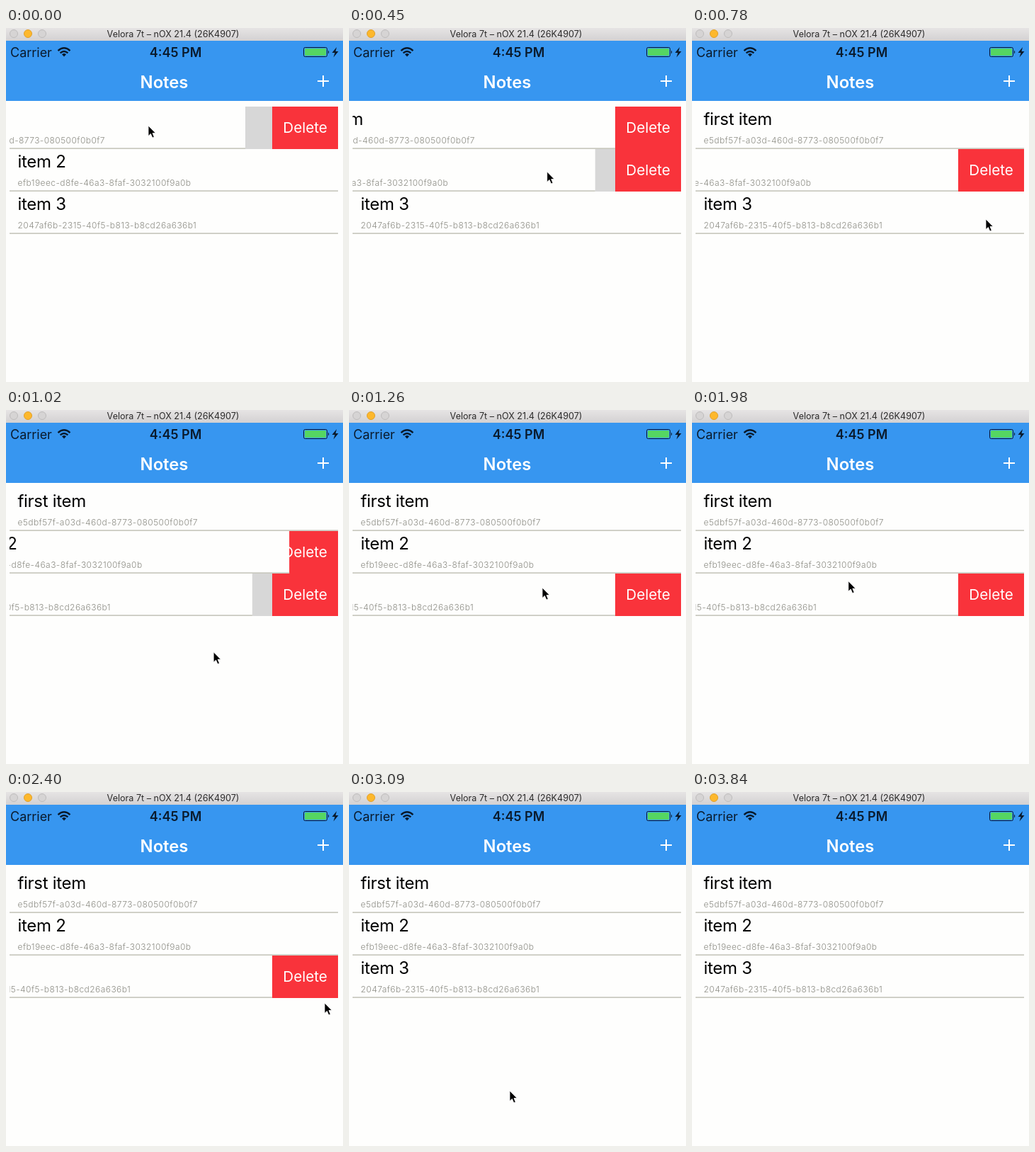
These frames come from a looping animation (476 px wide and 500 px high, 3.87 s). An HTML page:

```html
<!DOCTYPE html>
<html lang="en">
<head>
<meta charset="utf-8">
<title>Notes</title>
<style>
  html, body { margin: 0; width: 100%; height: 100%; overflow: hidden; background: #fefefd; }
  svg { display: block; font-family: Inter, Roboto, sans-serif; }
  .name { font-size: 24px; letter-spacing: -.3px; fill: #000; }
  .id { font-size: 12px; font-weight: 300; letter-spacing: .44px; fill: #8c8c84; }
  .status { font-size: 18px; fill: #0a1a2c; }
</style>
</head>
<body>
<svg width="476" height="500" viewBox="0 0 476 500">
  <defs>
    <linearGradient id="bar" x2="0" y2="1">
      <stop stop-color="#e6e4e4"/><stop offset="1" stop-color="#d3d1d2"/>
    </linearGradient>
  </defs>
  <rect width="476" height="500" fill="#fefefd"/>
  <rect width="476" height="18" fill="url(#bar)"/>
  <g fill="#d6d4d4" stroke="#bebcbc">
    <circle cx="11" cy="8" r="5.5"/>
    <circle cx="31" cy="8" r="5.5" fill="#fdb82c" stroke="#e0a02c"/>
    <circle cx="51" cy="8" r="5.5"/>
  </g>
  <text x="236" y="13" font-size="12.6" text-anchor="middle" fill="#2c2b2b">Velora 7t – nOX 21.4 (26K4907)</text>

  <rect y="18" width="476" height="85" fill="#3796f0"/>
  <text class="status" x="6" y="41">Carrier</text>
  <g fill="none" stroke="#0a1a2c" stroke-width="2.4">
    <path d="M73.5 32.2Q82 24.5 90.5 32.2M76.6 35.4Q82 30.4 87.4 35.4"/>
    <path d="M79 37.3Q82 34.6 85 37.3L82 40.5z" fill="#0a1a2c" stroke="none"/>
  </g>
  <text class="status" x="239.5" y="41" text-anchor="middle" font-weight="600">4:45 PM</text>
  <rect x="420.5" y="27.5" width="33" height="13" rx="2" fill="none" stroke="#0a1a2c"/>
  <rect x="422" y="29" width="30" height="10" rx="1" fill="#55d662"/>
  <path d="M455 31.5q2.5 2.5 0 5z" fill="#0a1a2c"/>
  <path d="M467 27l-6.5 8h4l-2 6.5 7-8.5h-4z" fill="#0a1a2c"/>
  <text x="223.5" y="85" font-size="23.8" font-weight="600" text-anchor="middle" fill="#fff">Notes</text>
  <path d="M440 75h16M448 67v16" stroke="#fff" stroke-width="2"/>

  <svg id="list" x="5" y="110" width="464" height="181"></svg>
  <path id="cursor" d="M0 0V14.5L3.4 11.4 5.8 17 8.3 16 6 10.5H10.3Z" stroke="#fff" stroke-width=".8"/>
</svg>
<script>
const LOOP = 3870, STEP = 30;
const DRAG = 180, SPRING = 180;      // durations of a swipe and of a snap
const PULL = 131, OPEN = 93;         // row offsets when dragged and when resting open
const PRESS = 1620, SCROLL = 2760;   // second row is tapped; last row closes

const items = [
  ['first item', 'e5dbf57f-a03d-460d-8773-080500f0b0f7'],
  ['item 2', 'efb19eec-d8fe-46a3-8faf-3032100f9a0b'],
  ['item 3', '2047af6b-2315-40f5-b813-b8cd26a636b1']
];

// Where and when each row is let go
const swipes = [
  { t: 0, x: 201, y: 138 },
  { t: 480, x: 270, y: 203 },
  { t: 960, x: 284, y: 270 }
];

// The pointer drags each row, then wanders over the list and leaves at the top
const stops = [
  ...swipes.flatMap(s => [{ t: s.t - DRAG, x: s.x + PULL, y: s.y }, s]),
  { t: 1110, x: 310, y: 474 },
  { t: 1260, x: 273, y: 251 },
  { t: PRESS, x: 39, y: 197 },
  { t: 2400, x: 450, y: 298 },
  { t: 2700, x: 340, y: 486 },
  { t: 3090, x: 227, y: 422 },
  { t: 3270, x: 225, y: 262 },
  { t: 3810, x: 170, y: 30 }
];

const list = document.getElementById('list');
const cursor = document.getElementById('cursor');

list.innerHTML = items.map(([name, id], i) => `
  <g transform="translate(0 ${i * 60})">
    <rect y="1" width="464" height="60" fill="#d7d7d7"/>
    <rect y="1" x="371" width="93" height="60" fill="#f9333b"/>
    <text x="417.5" y="38" font-size="20.6" text-anchor="middle" fill="#fff">Delete</text>
    <g class="front">
      <rect class="face" y="1" width="464" height="60"/>
      <text class="name" x="11.5" y="27">${name}</text>
      <text class="id" x="11.5" y="53.3">${id}</text>
      <rect y="59.5" width="464" height="1.2" fill="#b4b4a6"/>
    </g>
  </g>`).join('');
const fronts = list.querySelectorAll('.front');
const faces = list.querySelectorAll('.face');

function ease(p) {
  p = Math.min(1, Math.max(0, p));
  return p * p * (3 - 2 * p);
}

function rowShift(i, t) {
  const release = swipes[i].t;
  const closing = i + 1 < swipes.length ? swipes[i + 1].t : SCROLL;
  const pulled = PULL * ease((t - release + DRAG) / DRAG);
  const back = (PULL - OPEN) * ease((t - release) / SPRING);
  return (back - pulled) * (1 - ease((t - closing) / SPRING));
}

function pointer(t) {
  const next = Math.max(1, stops.findIndex(s => s.t > t));
  const a = stops[next - 1], b = stops[next];
  const p = ease((t - a.t) / (b.t - a.t));
  return [a.x + (b.x - a.x) * p, a.y + (b.y - a.y) * p];
}

function draw(now) {
  const t = Math.floor((now % LOOP) / STEP) * STEP;
  const shown = t < stops[stops.length - 1].t;
  fronts.forEach((front, i) => {
    const pressed = i === 1 && Math.abs(t - PRESS) < 90;
    front.setAttribute('transform', `translate(${rowShift(i, t)} 0)`);
    faces[i].setAttribute('fill', pressed ? '#d7d7d7' : '#fefefd');
  });
  cursor.setAttribute('visibility', shown ? 'visible' : 'hidden');
  if (shown) cursor.setAttribute('transform', `translate(${pointer(t)})`);
  requestAnimationFrame(draw);
}
draw(performance.now());
</script>
</body>
</html>
```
****************************************
**Task to carry out:** How many lines in the entries above hold the string "class"? Answer with the number and nothing more.

**Written answer:** 6